A behind-the-scenes congressional battle to avoid a U.S. government shutdown broke into public view Thursday when Republicans produced a stopgap funding bill that Democrats immediately rejected.
The federal fiscal year ends September 30 and Congress must pass a spending measure by then to keep the government open. In recent years, lawmakers have seldom been able to agree on a full federal budget and instead have relied on stopgap measures.
Senate Majority Leader Mitch McConnell, a Kentucky Republican, capped weeks of labored negotiations by proposing a continuing resolution that would fund government agencies from October 1 through December 9 at an annual rate of just over $1 trillion.
The measure also includes $1.1 billion to combat the spreading Zika virus, $500 million in flood relief for states including Louisiana and funding for U.S. military operations overseas at an annual rate of $74 billion.
"There have been broad requests for a clean continuing resolution. So that's what I've just offered," said McConnell, who described the measure as a product of bipartisan negotiations.
No deal, Democrats say
But Democrats quickly opposed the resolution as "a Republican-only bill" that would not help Flint, Michigan, cope with lead-contaminated water and would leave in place a prohibition against the U.S. Securities and Exchange Commission requiring public companies to disclose political spending.
"We Democrats cannot vote for that," said Senator Barbara Mikulski of Maryland, top Democrat on the Senate Appropriations Committee.
McConnell left out a provision backed by Republican presidential nominee Donald Trump and his former White House rival, Senator Ted Cruz of Texas, that would have stopped the U.S. government from moving oversight of the internet's technical management to a global community of stakeholders on October 1.
Also absent was language that would have enabled the U.S. Export-Import Bank to approve loans or guarantees of more than $10 million.

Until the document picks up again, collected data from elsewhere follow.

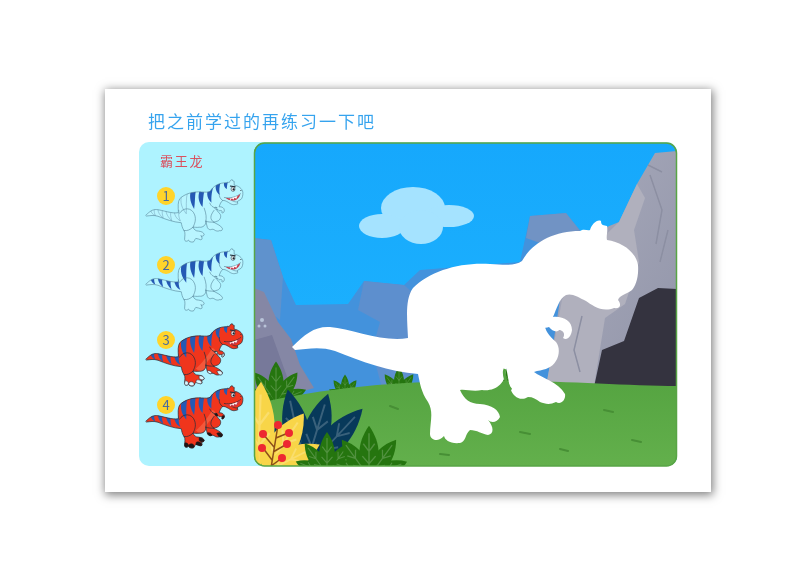
<!DOCTYPE html>
<html lang="zh-CN">
<head>
<meta charset="utf-8">
<title>霸王龙涂色练习</title>
<style>
:root {
  --paper: #ffffff;
  --title: #35a3ee;
  --label: #dc4a58;
  --panel: #aef3ff;
  --badge: #ffd42a;
  --numeral: #4668a0;
  --sky: #18aefe;
  --cloud: #a5e3ff;
  --hill: #4392dc;
  --rock: #a3a5b7;
  --cave: #34333f;
  --grass: #5cab47;
  --bush: #25750f;
  --navy: #07395a;
  --yellow: #f8d548;
  --red: #f0351c;
  --stripe: #2459b4;
  --ink: #26303c;
}
* { box-sizing: border-box; margin: 0; }
body { width: 797px; height: 579px; overflow: hidden; background: var(--paper); position: relative; }
.sheet { position: absolute; left: 105px; top: 89px; width: 606px; height: 403px; background: var(--paper); box-shadow: 1px 2px 9px 1px rgba(0,0,0,.5); }
h1, h2, .step { font-family: "Noto Sans CJK SC", "Noto Sans", sans-serif; white-space: nowrap; }
h1 { position: absolute; left: 43px; top: 20px; font-size: 17px; line-height: 24px; font-weight: 300; letter-spacing: 2px; color: var(--title); }
.activity { position: absolute; left: 34px; top: 53px; width: 538px; height: 324px; border-radius: 10px; background: var(--panel); }
h2 { position: absolute; left: 21px; top: 9px; font-size: 13px; line-height: 20px; font-weight: 400; letter-spacing: 1.7px; color: var(--label); }
.steps { list-style: none; padding: 0; }
.step { position: absolute; left: 18px; width: 18px; height: 18px; border-radius: 50%; background: var(--badge); color: var(--numeral); font-size: 13px; line-height: 18px; text-align: center; }
.step:nth-child(1) { top: 45px; }
.step:nth-child(2) { top: 114px; }
.step:nth-child(3) { top: 189px; }
.step:nth-child(4) { top: 254px; }
.artwork { position: absolute; left: 0; top: 0; }
.outline { fill: none; stroke: var(--ink); stroke-width: 2.6; stroke-linejoin: round; stroke-linecap: round; }
.sketch .outline { stroke: #4c7a90; stroke-width: 2; }
.stripes { fill: var(--stripe); }
.unpainted { fill: none; stroke: #6593ad; stroke-width: 1.6; }
.vein { fill: none; stroke: rgba(255,255,255,.2); stroke-width: 1.5; }
</style>
</head>
<body>
<main class="sheet">
  <h1>把之前学过的再练习一下吧</h1>
  <section class="activity">
    <h2>霸王龙</h2>
    <ol class="steps">
      <li class="step">1</li>
      <li class="step">2</li>
      <li class="step">3</li>
      <li class="step">4</li>
    </ol>
  </section>
</main>

<svg class="artwork" width="797" height="579" viewBox="0 0 797 579" role="img" aria-label="四步涂色的霸王龙和山谷里的白色恐龙轮廓">
  <defs>
    <path id="dino-body" d="M292 347C305 334 315 326 330 327C352 329 385 343 408 338C407 318 405 299 413 288C430 271 460 262 490 264C505 265 515 266 522 261C532 243 553 231 580 231C584 228 587 231 590 230C592 224 597 219 601 221C601 226 604 225 607 226C608 232 606 236 607 240C622 242 636 252 638 265C639 278 635 287 632 290C625 295 620 295 618 300C622 305 620 309 614 308C602 313 592 305 586 301C578 297 572 293 566 295C559 299 557 308 553 317C563 316 572 321 572 330C571 337 567 341 563 338C566 333 562 330 559 330C557 333 552 331 549 327C545 329 539 327 538 322C537 319 541 317 545 320C543 328 548 335 556 342C562 350 558 364 548 368C542 371 538 370 534 372C542 378 558 382 565 394C566 400 561 405 556 402C550 405 545 404 540 402C536 399 533 397 528 397C520 402 513 396 511 390C508 382 508 374 506 368C507 382 496 392 482 390C473 392 466 389 460 390C464 399 470 404 480 404C492 405 499 410 500 417C497 423 491 423 488 420C494 427 494 434 488 435C482 434 477 430 470 430C465 434 466 442 460 443C450 444 445 440 444 436C438 443 430 440 430 434C430 422 434 412 428 402C421 392 420 383 418 374C390 372 360 361 335 351C320 346 307 349 295 350Z"/>
    <clipPath id="inside-dino"><use href="#dino-body"/></clipPath>

    <g id="torso-stripes">
      <path d="M452 260C446 285 452 305 464 325C468 300 466 282 470 260Z"/>
      <path d="M484 258C476 282 480 300 494 318C496 296 496 280 501 258Z"/>
      <path d="M514 254C507 274 512 290 526 303C525 284 526 270 532 246Z"/>
      <path d="M543 232C538 250 542 264 555 275C553 258 554 246 559 228Z"/>
      <path d="M572 226C568 240 572 248 581 254C581 244 582 238 585 226Z"/>
    </g>
    <g id="rear-stripes">
      <path d="M309 326C309 337 315 344 326 349C322 340 320 334 322 322Z"/>
      <path d="M335 322C334 338 342 347 354 358C350 342 348 336 352 324Z"/>
      <path d="M364 328C363 342 371 354 384 367C380 350 378 344 382 332Z"/>
      <path d="M393 334C394 348 401 360 415 368C408 352 408 344 410 330Z"/>
      <path d="M420 276C412 300 420 322 436 342C437 316 434 296 440 264Z"/>
    </g>
    <g id="dino-lines">
      <use href="#dino-body"/>
      <path d="M572 284C592 288 616 282 630 270M590 287C600 298 610 300 618 300M566 295C556 288 552 278 554 270M534 372C522 372 512 372 506 368M412 340C425 318 456 318 466 346C472 364 466 378 460 390M520 304C526 318 536 322 545 320M535 330C520 350 520 362 534 372M500 322C508 344 508 356 506 368M428 402C440 404 450 399 460 390"/>
    </g>
    <g id="dino-face">
      <path d="M576 285C594 290 615 283 629 271C625 288 612 296 600 295C590 294 582 291 576 285Z" fill="#c3394b"/>
      <path d="M590 288L594 293 599 287 604 292 609 284 614 289 619 279Z" fill="#fff"/>
      <ellipse cx="603" cy="254" rx="7" ry="8" fill="#fff" stroke="#26303c" stroke-width="2"/>
      <circle cx="605" cy="255" r="4" fill="#16202c"/>
      <path d="M592 243L612 246" stroke="#26303c" stroke-width="4"/>
      <circle cx="631" cy="259" r="2" fill="#26303c"/>
    </g>
    <g id="dino-claws">
      <path d="M431 425C437 423 444 427 444 436C438 443 430 440 430 434ZM447 430C454 425 465 429 464 438C460 445 448 443 444 436ZM472 422C482 418 494 426 491 434C484 437 477 432 470 430ZM482 406C492 405 499 410 500 417C495 424 488 420 482 416ZM545 390C555 385 563 390 565 396C565 405 558 404 552 402ZM528 397C520 402 513 396 511 389C518 386 526 390 528 397ZM563 338C567 341 572 336 572 328L565 328ZM538 322C540 329 546 328 549 327L545 320Z"/>
    </g>
    <g id="painted-dino">
      <use href="#dino-body" fill="#f0351c"/>
      <path d="M545 320C520 348 509 355 506 368C507 382 496 392 482 390L470 380C490 365 512 334 530 306Z" fill="#f4573a"/>
      <g class="stripes" clip-path="url(#inside-dino)"><use href="#torso-stripes"/><use href="#rear-stripes"/></g>
      <use href="#dino-lines" class="outline"/>
      <use href="#dino-face"/>
    </g>

    <g id="leaf">
      <path d="M0 0C-14 -14 -13 -36 0 -54C13 -36 14 -14 0 0Z"/>
      <path class="vein" d="M0 0V-46M0 -14L-7 -22M0 -14L7 -22M0 -27L-6 -35M0 -27L6 -35"/>
    </g>
    <g id="bush">
      <use href="#leaf" transform="rotate(-68) scale(.8)"/>
      <use href="#leaf" transform="rotate(68) scale(.8)"/>
      <use href="#leaf" transform="rotate(-36) scale(.9)"/>
      <use href="#leaf" transform="rotate(36) scale(.9)"/>
      <use href="#leaf"/>
    </g>
    <clipPath id="scene-frame"><rect x="254" y="143" width="423" height="323" rx="10"/></clipPath>
    <linearGradient id="sky-light" x2="0" y2="1"><stop stop-color="#16a8fc"/><stop offset="1" stop-color="#20b6ff"/></linearGradient>
    <linearGradient id="rock-shade" x2="1" y2="1"><stop stop-color="#a9abbc"/><stop offset="1" stop-color="#9295a9"/></linearGradient>
    <linearGradient id="grass-shade" x2="0" y2="1"><stop stop-color="#55a441"/><stop offset="1" stop-color="#63b04c"/></linearGradient>
  </defs>

  <g id="colouring-steps">
    <g class="sketch" transform="translate(64.2 118) scale(.28)">
      <use href="#dino-body" fill="#b9f5ff"/>
      <g clip-path="url(#inside-dino)"><use href="#torso-stripes" class="stripes"/><use href="#rear-stripes" class="unpainted"/></g>
      <use href="#dino-lines" class="outline"/>
      <use href="#dino-face"/>
    </g>
    <g class="sketch" transform="translate(64.2 187) scale(.28)">
      <use href="#dino-body" fill="#b9f5ff"/>
      <g class="stripes" clip-path="url(#inside-dino)"><use href="#torso-stripes"/><use href="#rear-stripes"/></g>
      <use href="#dino-lines" class="outline"/>
      <use href="#dino-face"/>
    </g>
    <g transform="translate(64.2 262) scale(.28)">
      <use href="#painted-dino"/>
      <use href="#dino-claws" fill="#d9f8ff" stroke="#26303c" stroke-width="2"/>
    </g>
    <g transform="translate(64.2 324) scale(.28)">
      <use href="#painted-dino"/>
      <use href="#dino-claws" fill="#1c1719" stroke="#1c1719" stroke-width="2"/>
    </g>
  </g>

  <g id="valley" clip-path="url(#scene-frame)">
    <rect id="sky" x="254" y="143" width="423" height="323" fill="url(#sky-light)"/>
    <g id="cloud" fill="var(--cloud)">
      <ellipse cx="413" cy="208" rx="32" ry="21"/>
      <ellipse cx="382" cy="226" rx="23" ry="12"/>
      <ellipse cx="449" cy="216" rx="25" ry="11"/>
      <ellipse cx="421" cy="227" rx="22" ry="17"/>
    </g>
    <g id="far-hills">
      <path d="M254 238L271 240 283 277 296 305 348 304 364 281 404 285 420 270 520 262 530 216 566 213 582 233 600 400H254Z" fill="var(--hill)"/>
      <path d="M364 281L404 285 412 292V400H385L372 350 380 322 358 310Z" fill="#5d8fce"/>
      <path d="M254 238L271 240 283 277 280 320 254 300Z" fill="#5f92cd"/>
      <path d="M526 238L530 216 566 213 582 233 560 250Z" fill="#7193c4"/>
    </g>
    <g id="rocks">
      <path d="M254 288L264 292 278 322 291 339 300 365 314 388 254 405Z" fill="#8587a5"/>
      <path d="M254 340L272 335 290 385 254 400Z" fill="#77799a"/>
      <g fill="#b9c3d8"><circle cx="262" cy="320" r="2"/><circle cx="259" cy="326" r="1.5"/><circle cx="265" cy="326" r="1.5"/></g>
      <path d="M677 151L655 153 637 184 619 222 585 236 560 300 546 390H677Z" fill="url(#rock-shade)"/>
      <path d="M619 222L637 184 645 198 634 230 639 262 625 304 605 318 594 386H546L562 300 590 250Z" fill="#b0b0bd"/>
      <path d="M650 175L662 210 656 244M668 230L660 262M582 316L574 350 580 372M648 165L662 172" fill="none" stroke="#8c8fa2" stroke-width="1.5"/>
      <path d="M594 387L602 350 624 341 639 298 658 288 677 289V388Z" fill="var(--cave)"/>
    </g>
    <g id="back-bushes" fill="var(--bush)">
      <use href="#bush" transform="translate(276 402) scale(.75)"/>
      <use href="#bush" transform="translate(345 396) scale(.4)"/>
      <use href="#bush" transform="translate(399 394) scale(.5)"/>
      <use href="#bush" transform="translate(508 391) scale(.45)"/>
    </g>
    <path id="meadow" d="M254 404C330 386 420 379 510 381C570 381 630 386 677 386V466H254Z" fill="url(#grass-shade)"/>
    <path d="M390 406l8 3M520 432l10 2M604 410l9 2M632 440l9 2M560 449l8 2M440 454l9 1" stroke="#478f35" stroke-width="2" stroke-linecap="round"/>
    <g id="front-plants">
      <g fill="var(--navy)">
        <use href="#leaf" transform="translate(304 466) rotate(-12) scale(1.3 1.45)"/>
        <use href="#leaf" transform="translate(306 466) rotate(17) scale(1.3 1.4)"/>
        <use href="#leaf" transform="translate(311 464) rotate(43) scale(1.2 1.4)"/>
        <use href="#leaf" transform="translate(306 468) rotate(-42) scale(1.1)"/>
      </g>
      <g fill="var(--yellow)">
        <use href="#leaf" transform="translate(258 468) rotate(2) scale(1.5 1.6)"/>
        <use href="#leaf" transform="translate(263 474) rotate(34) scale(1.4 1.35)"/>
        <use href="#leaf" transform="translate(262 474) rotate(63) scale(1.2)"/>
        <use href="#leaf" transform="translate(254 478) rotate(-18) scale(1.3)"/>
      </g>
      <path d="M271 468L278 425M274 447L263 434M273 452L287 444M276 438L288 433M272 460L263 448M271 466L282 458" fill="none" stroke="#8d4f18" stroke-width="1.5"/>
      <g fill="#ed2831">
        <circle cx="278" cy="425" r="4"/><circle cx="263" cy="434" r="4"/><circle cx="289" cy="433" r="4"/><circle cx="287" cy="444" r="4"/><circle cx="262" cy="448" r="4"/><circle cx="282" cy="458" r="4"/>
      </g>
      <g fill="var(--bush)">
        <use href="#bush" transform="translate(327 474) scale(.78)"/>
        <use href="#bush" transform="translate(369 477) scale(.95)"/>
      </g>
    </g>
    <use id="blank-dino" href="#dino-body" fill="#fff"/>
    <path d="M505 369C503 374 506 384 511 390" fill="none" stroke="#55a441" stroke-width="3"/>
  </g>
  <rect x="254.5" y="143" width="422" height="323" rx="10" fill="none" stroke="#58a545" stroke-width="1.5"/>
</svg>
</body>
</html>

Republicans and Democrats had sought to include a provision, but the issue proved too controversial for the must-pass funding resolution.
A senior Republican aide said the Senate would begin voting on the funding legislation as early as Monday.